[Opening Dataset section]
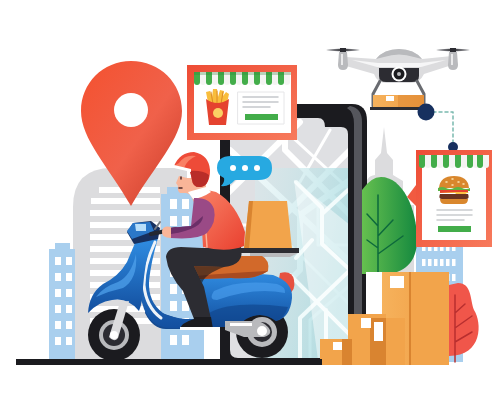
<!DOCTYPE html>
<html lang="en">
<head>
<meta charset="utf-8">
<title>Food delivery by scooter and drone</title>
<style>
:root{--ink:#2c2c32;--black:#1b1b1f;--red:#f15a40;--orange:#f2a44b;--orange-deep:#d98430;--grey:#dcdcde;--grey-mid:#b9babd;--sky:#a9cfee;--blue:#1f6fc0;--blue-deep:#134a92;--cyan:#27a9e1;--navy:#17305f;--green:#43ad4a;--purple:#9a4a86;--skin:#f9b598;--rust:#d2692a}
html,body{margin:0;background:#fff;overflow:hidden}
svg{display:block;width:498px;height:405px}
.ink{fill:var(--ink)}.black{fill:var(--black)}.white{fill:#fff}.grey{fill:var(--grey)}.mid{fill:var(--grey-mid)}.sky{fill:var(--sky)}
.red{fill:var(--red)}.box{fill:var(--orange)}.box-shade{fill:var(--orange-deep)}.skin{fill:var(--skin)}.navy{fill:var(--navy)}.green{fill:var(--green)}.rust{fill:var(--rust)}
.line{fill:none;stroke-linecap:round;stroke-linejoin:round}
</style>
</head>
<body>
<svg viewBox="0 0 498 405" role="img" aria-label="Courier on a blue scooter in front of a phone map, with a delivery drone, parcels and food orders">
<defs>
<linearGradient id="pin-fill" x1="0" x2="1" y1="0" y2="1"><stop offset="0" stop-color="#f4512f"/><stop offset=".55" stop-color="#f0614a"/><stop offset="1" stop-color="#c93a28"/></linearGradient>
<linearGradient id="sign-fill" x1="0" x2="1" y1="0" y2="1"><stop offset="0" stop-color="#ee4c35"/><stop offset="1" stop-color="#f77a5c"/></linearGradient>
<linearGradient id="vest-fill" x1="0" x2="1" y1="0" y2="1"><stop offset="0" stop-color="#f9866a"/><stop offset="1" stop-color="#e9402f"/></linearGradient>
<linearGradient id="body-fill" x1="0" x2="0" y1="0" y2="1"><stop offset="0" stop-color="#2f8be0"/><stop offset="1" stop-color="#134f9f"/></linearGradient>
<linearGradient id="tree-fill" x1="0" x2="1"><stop offset="0" stop-color="#66c04f"/><stop offset="1" stop-color="#15893f"/></linearGradient>
<linearGradient id="map-glow" x1="0" x2="1" y1="0" y2=".4"><stop offset="0" stop-color="#d5edf0" stop-opacity=".5"/><stop offset="1" stop-color="#a6dbe0"/></linearGradient>
<linearGradient id="parcel-fill" x1="0" x2="1"><stop offset="0" stop-color="#f6b25c"/><stop offset="1" stop-color="#ef9c42"/></linearGradient>
<clipPath id="screen"><path d="M230 127V350Q230 358 238 358H342Q348 358 348 352V134Q348 127 341 127H325Q325 118 318 118H297V113H240Q230 113 230 127Z"/></clipPath>
<clipPath id="tower"><path d="M73 362V207Q73 168 112 168H187V362Z"/></clipPath>
<pattern id="windows" width="12" height="15" patternUnits="userSpaceOnUse"><path d="M2 4H5.500V11H2ZM8 4H11.500V11H8Z" fill="#fff"/></pattern>
<g id="awning-tile"><path class="green" d="M0 0H6V10A3 3 0 0 1 0 10Z"/><path fill="#f4f4f2" d="M6 0H12V10A3 3 0 0 1 6 10Z"/></g>
<g id="awning"><use href="#awning-tile"/><use href="#awning-tile" x="12"/><use href="#awning-tile" x="24"/><use href="#awning-tile" x="36"/><use href="#awning-tile" x="48"/></g>
<g id="rotor"><path class="mid" d="M-17-1L0-3 17-1 0 1Z"/><path class="ink" d="M-17-1L0-2 17-1 0 0Z"/><path class="ink" d="M-3-3H3V1H-3Z"/><path class="mid" d="M-4 1H4L5 14Q5 19 0 19T-5 14Z"/><path class="white" d="M-2 3H0V14H-2Z" opacity=".7"/></g>
</defs>

<g id="skyline">
<path class="grey" d="M73 362V207Q73 168 112 168H187V362Z"/>
<g clip-path="url(#tower)" class="white">
<path d="M99 187H160V193H99ZM91 198H160V204H91ZM90 210H160V216H90ZM90 222H160V228H90ZM90 234H160V240H90ZM90 246H160V252H90ZM90 258H160V264H90ZM90 270H160V276H90ZM90 282H160V288H90ZM90 294H160V300H90ZM90 306H160V312H90ZM90 318H160V324H90Z"/>
</g>
<path class="sky" d="M49 362V249H55V243H70V249H75V362ZM161 362V194H167V187H188V194H204V362Z"/>
<g class="white">
<path id="window-row" d="M55 257H61V265H55ZM66 257H72V265H66Z"/>
<use href="#window-row" y="16"/><use href="#window-row" y="32"/><use href="#window-row" y="48"/><use href="#window-row" y="64"/><use href="#window-row" y="80"/>
<path id="window-pair" d="M170 199H177V209H170ZM182 199H189V209H182Z"/>
<use href="#window-pair" y="17"/><use href="#window-pair" y="68"/><use href="#window-pair" y="85"/><use href="#window-pair" y="102"/><use href="#window-pair" y="119"/><use href="#window-pair" y="136"/>
</g>
<path class="grey" d="M365 362V190Q365 176 375 175V160L381 153 384 127 387 153 393 160V175L403 181V205H414V272H400V362Z"/>
<path class="sky" d="M416 240H463V362H416Z"/>
<path fill="url(#windows)" d="M420 244H456V285H420Z"/>
</g>

<g id="phone">
<path class="black" d="M236 104H352Q367 104 367 121V362H220V121Q220 104 236 104Z"/>
<path fill="#55565c" d="M350 106Q362 108 362 122V362H354V124Q354 112 347 108Z"/>
<g clip-path="url(#screen)">
<path fill="#dfe0e3" d="M229 110H350V360H229Z"/>
<g class="line" stroke="#fff">
<path stroke-width="6" d="M225 196L300 122M255 245L350 150M285 110V150L350 215M230 150L350 262M240 330L300 270V215L350 180"/>
<path stroke-width="3" d="M265 112L350 190M300 182L330 130M230 225H270L350 305M310 360V320L350 285M318 205V245H350"/>
</g>
<path fill="url(#map-glow)" d="M255 168H350V360H255Z" opacity=".8"/>
<g class="line" stroke="#f1fbfb" stroke-width="4">
<path d="M296 182L322 208V244L350 270M348 190L322 214M300 360V318L350 270M290 275L350 335M312 240L296 258M326 360V310"/>
</g>
<path fill="#fff" opacity=".45" d="M294 180L350 225V360H318Z"/>
</g>
</g>

<g id="location-pin">
<path fill="url(#pin-fill)" d="M131 61C160 61 182 83 182 111C182 139 154 166 131 206C108 166 81 139 81 111C81 83 103 61 131 61Z"/>
<circle class="white" cx="131" cy="110" r="17"/>
</g>

<g id="fries-order">
<path fill="url(#sign-fill)" d="M187 65H297V140H187Z"/>
<path class="white" d="M194 72H291V133H194Z"/>
<use href="#awning" x="194" y="72"/><use href="#awning-tile" x="254" y="72"/><use href="#awning-tile" x="266" y="72"/><use href="#awning-tile" x="278" y="72"/>
<path fill="#31803a" opacity=".3" d="M194 72H291V75H194Z"/>
<path fill="#f9bd3c" d="M206 92L210 91 212 97 213 89H217L218 97 220 90 224 91 223 96 226 92 229 94 226 108H209Z"/>
<path class="line" stroke="#dc8a24" d="M211 92L213 104M217 91V104M223 92L221 104"/>
<path fill="#e5432f" d="M206 99Q217 107 229 99L226 125H209Z"/><circle cx="218" cy="113" r="5" fill="#fbd064"/>
<path class="line" stroke="#c5c8cb" stroke-width="1.500" d="M243 97H278M243 102H278M243 107H270"/>
<path class="line" stroke="#e6e6e8" stroke-width="1" d="M238 92H284V124H238Z"/>
<path class="green" d="M245 114H278V120H245Z"/>
</g>

<g id="drone">
<path class="grey" d="M346 57L376 59Q384 49 399 49T422 59L452 56V65L424 74Q420 83 410 83H387Q377 83 374 74L346 66Z"/>
<path class="mid" d="M376 59Q384 49 399 49T422 59L414 57Q399 52 384 57Z"/>
<path class="white" d="M352 60L378 63H420L446 60 421 67H377Z" opacity=".75"/>
<use href="#rotor" x="343" y="51"/><use href="#rotor" x="453" y="51"/>
<path class="ink" d="M379 68H419V76Q419 82 412 82H386Q379 82 379 76Z"/>
<circle cx="399" cy="74" r="7.500" class="white"/><circle cx="399" cy="74" r="5.500" class="black"/><circle cx="399" cy="74" r="2" class="mid"/>
<path class="line" stroke="#696b70" stroke-width="3" d="M380 81L373 94V106M417 81L424 94V106"/>
<path fill="url(#parcel-fill)" d="M373 95H424V109H373Z"/><path class="box-shade" d="M398 95H424V109H398Z" opacity=".45"/><path class="white" d="M386 96H394V101H386Z"/>
<path class="ink" d="M370 107H426V110H370Z"/>
</g>
<g id="drone-route">
<path class="line" stroke="#79b9ae" stroke-width="1.500" stroke-dasharray="3 3" d="M427 112H453V147"/>
<circle class="navy" cx="426" cy="112" r="8.500"/><circle class="navy" cx="453" cy="147" r="5"/>
</g>

<g id="trees">
<path fill="url(#tree-fill)" d="M381 177C402 177 417 208 417 240C417 262 404 274 384 274H362V190Q371 177 381 177Z"/>
<path class="line" stroke="#0d6a3c" stroke-width="1.500" d="M378 195V274M378 226L367 214M378 236L393 220M378 254L403 236M378 248L367 240"/>
<path fill="#f0564a" d="M458 283C472 283 470 300 474 310C482 322 483 356 449 356V285Z"/>
<path class="line" stroke="#b92f2f" stroke-width="1.500" d="M455 295V362M455 313L465 304M455 328L472 316M455 342L472 332"/>
</g>

<g id="burger-order">
<path class="red" d="M416 185L407 197 416 206Z"/>
<path fill="url(#sign-fill)" d="M416 150H492V247H416Z"/>
<path class="white" d="M422 156H486V240H422Z"/>
<path class="green" d="M419 155H489V158H419Z"/><use href="#awning" x="419" y="155"/><use href="#awning-tile" x="477" y="155"/>
<path fill="#d9872d" d="M439 188Q440 176 454 176T469 188Z"/>
<path class="line" stroke="#fce6b0" stroke-width="1.500" d="M446 182H447M452 179H453M458 182H459M463 184H464M452 185H453"/>
<path fill="#5eb444" d="M438 188Q442 186 446 188T454 188 462 188 470 188V191H438Z"/><path fill="#e5432f" d="M440 190H468V193H440Z"/><path fill="#fbc043" d="M439 192H469L460 197 455 193Z"/><path fill="#6a3320" d="M440 194H468Q470 199 466 199H442Q438 199 440 194Z"/><path fill="#d9872d" d="M440 199H468Q468 204 463 204H445Q440 204 440 199Z"/>
<path class="line" stroke="#c9cbce" stroke-width="1.500" d="M437 210H472M437 215H472M437 220H464"/>
<path class="green" d="M438 226H471V232H438Z"/>
</g>

<g id="parcels">
<path class="white" d="M366 272H383V318H366Z"/>
<path fill="url(#parcel-fill)" d="M382 272H449V365H382Z"/><path class="box-shade" d="M409 272H412V365H409Z"/><path class="box" d="M411 272H449V365H411Z"/>
<path class="white" d="M390 276H404V288H390Z"/>
<path class="box" d="M348 314H386V365H348Z"/><path class="box-shade" d="M370 318H405V365H370Z"/><path class="box" d="M386 318H405V365H386Z"/><path class="white" d="M361 318H371V328H361ZM374 322H383V341H374Z"/>
<path class="box" d="M320 339H352V365H320Z"/><path class="box-shade" d="M342 339H352V365H342Z"/><path class="white" d="M333 342H342V350H333Z"/>
</g>

<path id="ground" class="black" d="M16 359H322V365H16Z"/>

<g id="cargo">
<path class="box" d="M249 201H287L292 249H244Z"/><path class="box-shade" d="M249 201L244 249 249 249 253 201Z"/>
<path class="ink" d="M240 248H299V253H240Z"/><path class="mid" d="M250 253H298L290 257H250Z"/>
</g>

<g id="scooter">
<g id="rear-wheel"><circle class="black" cx="262" cy="332" r="26"/><circle class="mid" cx="262" cy="332" r="15"/><circle class="ink" cx="262" cy="332" r="10"/></g>
<g id="front-wheel"><circle class="black" cx="114" cy="335" r="26"/><circle class="mid" cx="114" cy="335" r="15"/><circle class="ink" cx="114" cy="335" r="11"/></g>
<path fill="#e65140" d="M280 273Q292 270 294 280Q296 291 288 294L278 285Z"/>
<path fill="#154b91" d="M146 308L180 319H210L204 329H166Q153 329 145 313Z"/>
<path fill="url(#body-fill)" d="M197 279Q220 270 273 275Q293 282 292 298Q290 318 276 321Q262 310 246 319Q238 326 230 327H188Q203 312 197 279Z"/>
<path fill="#4a9fee" opacity=".65" d="M214 291Q238 279 277 284Q286 287 285 293Q254 287 217 300Q208 300 214 291Z"/>
<path fill="#0e4185" opacity=".55" d="M209 313Q232 300 288 307Q284 319 276 321Q262 310 246 319Q238 326 230 327H204Z"/>
<path class="mid" d="M225 321H252Q262 320 268 327T264 337H244L225 330Z"/><path class="white" d="M230 323H252V326H230Z"/><circle cx="262" cy="331" r="5" class="white"/>
<path fill="url(#body-fill)" d="M139 238L158 238Q151 262 149 281Q148 302 163 313Q174 320 207 320V328H171Q152 328 144 309L136 283Z"/>
<path class="line" stroke="#eef3f8" stroke-width="3" d="M155 242Q144 266 144 285Q146 307 161 318"/>
<path fill="url(#body-fill)" d="M135 243Q144 238 150 243Q145 264 143 287Q143 301 139 311Q128 297 112 300Q98 302 88 313Q89 294 103 284Q119 276 127 262Z"/>
<path fill="#52a4ee" opacity=".7" d="M96 297Q103 287 118 282Q131 276 136 254Q138 279 123 288Q109 291 96 297Z"/>
<path class="grey" d="M120 302L129 301 118 338Q114 343 109 337Z"/><circle class="white" cx="114" cy="335" r="4"/>
<path class="navy" d="M127 232L133 223 151 221 160 228 158 239 134 244Z"/><path fill="#2b78c9" d="M127 231L133 223 150 222 154 231 132 239Z"/><path fill="#b9dffa" d="M135 224H146V231H136Z"/>
<path class="line" stroke="#242831" stroke-width="4" d="M151 234L176 229"/><path class="line" stroke="#777b82" stroke-width="2" d="M155 229L160 222"/>
<path class="rust" d="M188 268Q194 259 213 263L241 256H262Q270 260 268 271Q255 280 231 278L198 279Q187 277 188 268Z"/><path fill="#a94b20" d="M195 276Q228 273 268 271Q255 280 231 278L198 279Z"/>
</g>

<g id="courier">
<path class="ink" d="M202 248L241 247Q245 265 224 267L194 266 204 287 211 319H194L183 291Q168 274 166 257Q167 247 181 247Z"/>
<path fill="#16161b" opacity=".6" d="M194 266L224 267Q205 274 202 283Z"/>
<path class="black" d="M194 317H211L213 329H180Q181 323 194 319Z"/><path class="white" d="M180 327H213V330H180Z"/>
<path class="skin" d="M187 178H206V196L192 198Q191 194 186 193H180Q177 191 178 186L176 183 179 176Z"/>
<path fill="url(#vest-fill)" d="M191 195Q201 188 216 192Q236 203 245 232L244 246Q227 253 203 247Q203 219 191 195Z"/>
<path class="line" stroke="#fbb39a" stroke-width="1.500" d="M193 198Q207 222 207 247"/>
<path class="white" d="M188 192L206 187 211 192Q202 198 193 199Z"/>
<path fill="var(--purple)" d="M194 198Q210 197 214 209Q217 222 207 233Q199 240 170 238L169 228 191 226Z"/>
<path fill="#6c2f68" d="M191 226L203 216Q203 229 171 234L169 228Z"/>
<path class="skin" d="M171 227Q163 225 162 231Q161 238 171 238Z"/>
<path fill="#ee4b38" d="M174 166Q180 152 194 152Q209 155 210 170Q210 185 201 187Q193 188 192 180L190 171Z"/>
<path fill="#f98065" d="M179 163Q185 154 196 156Q187 160 184 168L174 166Z"/><path fill="#b92d29" d="M190 171Q202 170 209 175Q208 186 201 187Q193 188 192 180Z"/><path fill="#fff" d="M174 165L191 169V172L174 168Z"/>
<path class="line" stroke="#4b2a2a" stroke-width="1.500" d="M181 177V179M179 188H182"/>
</g>

<g id="chat-bubble">
<path fill="var(--cyan)" d="M231 156H259Q272 156 272 168T259 180H235Q229 187 221 186Q225 182 224 178Q217 175 217 168Q217 156 231 156Z"/>
<g class="white"><circle cx="233" cy="168" r="3"/><circle cx="245" cy="168" r="3"/><circle cx="257" cy="168" r="3"/></g>
</g>
</svg>
</body>
</html>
[Closing Dataset section]
Select and copy every line of the material that holds the string "sign".

• Reply to the task:
<linearGradient id="sign-fill" x1="0" x2="1" y1="0" y2="1"><stop offset="0" stop-color="#ee4c35"/><stop offset="1" stop-color="#f77a5c"/></linearGradient>
<path fill="url(#sign-fill)" d="M187 65H297V140H187Z"/>
<path fill="url(#sign-fill)" d="M416 150H492V247H416Z"/>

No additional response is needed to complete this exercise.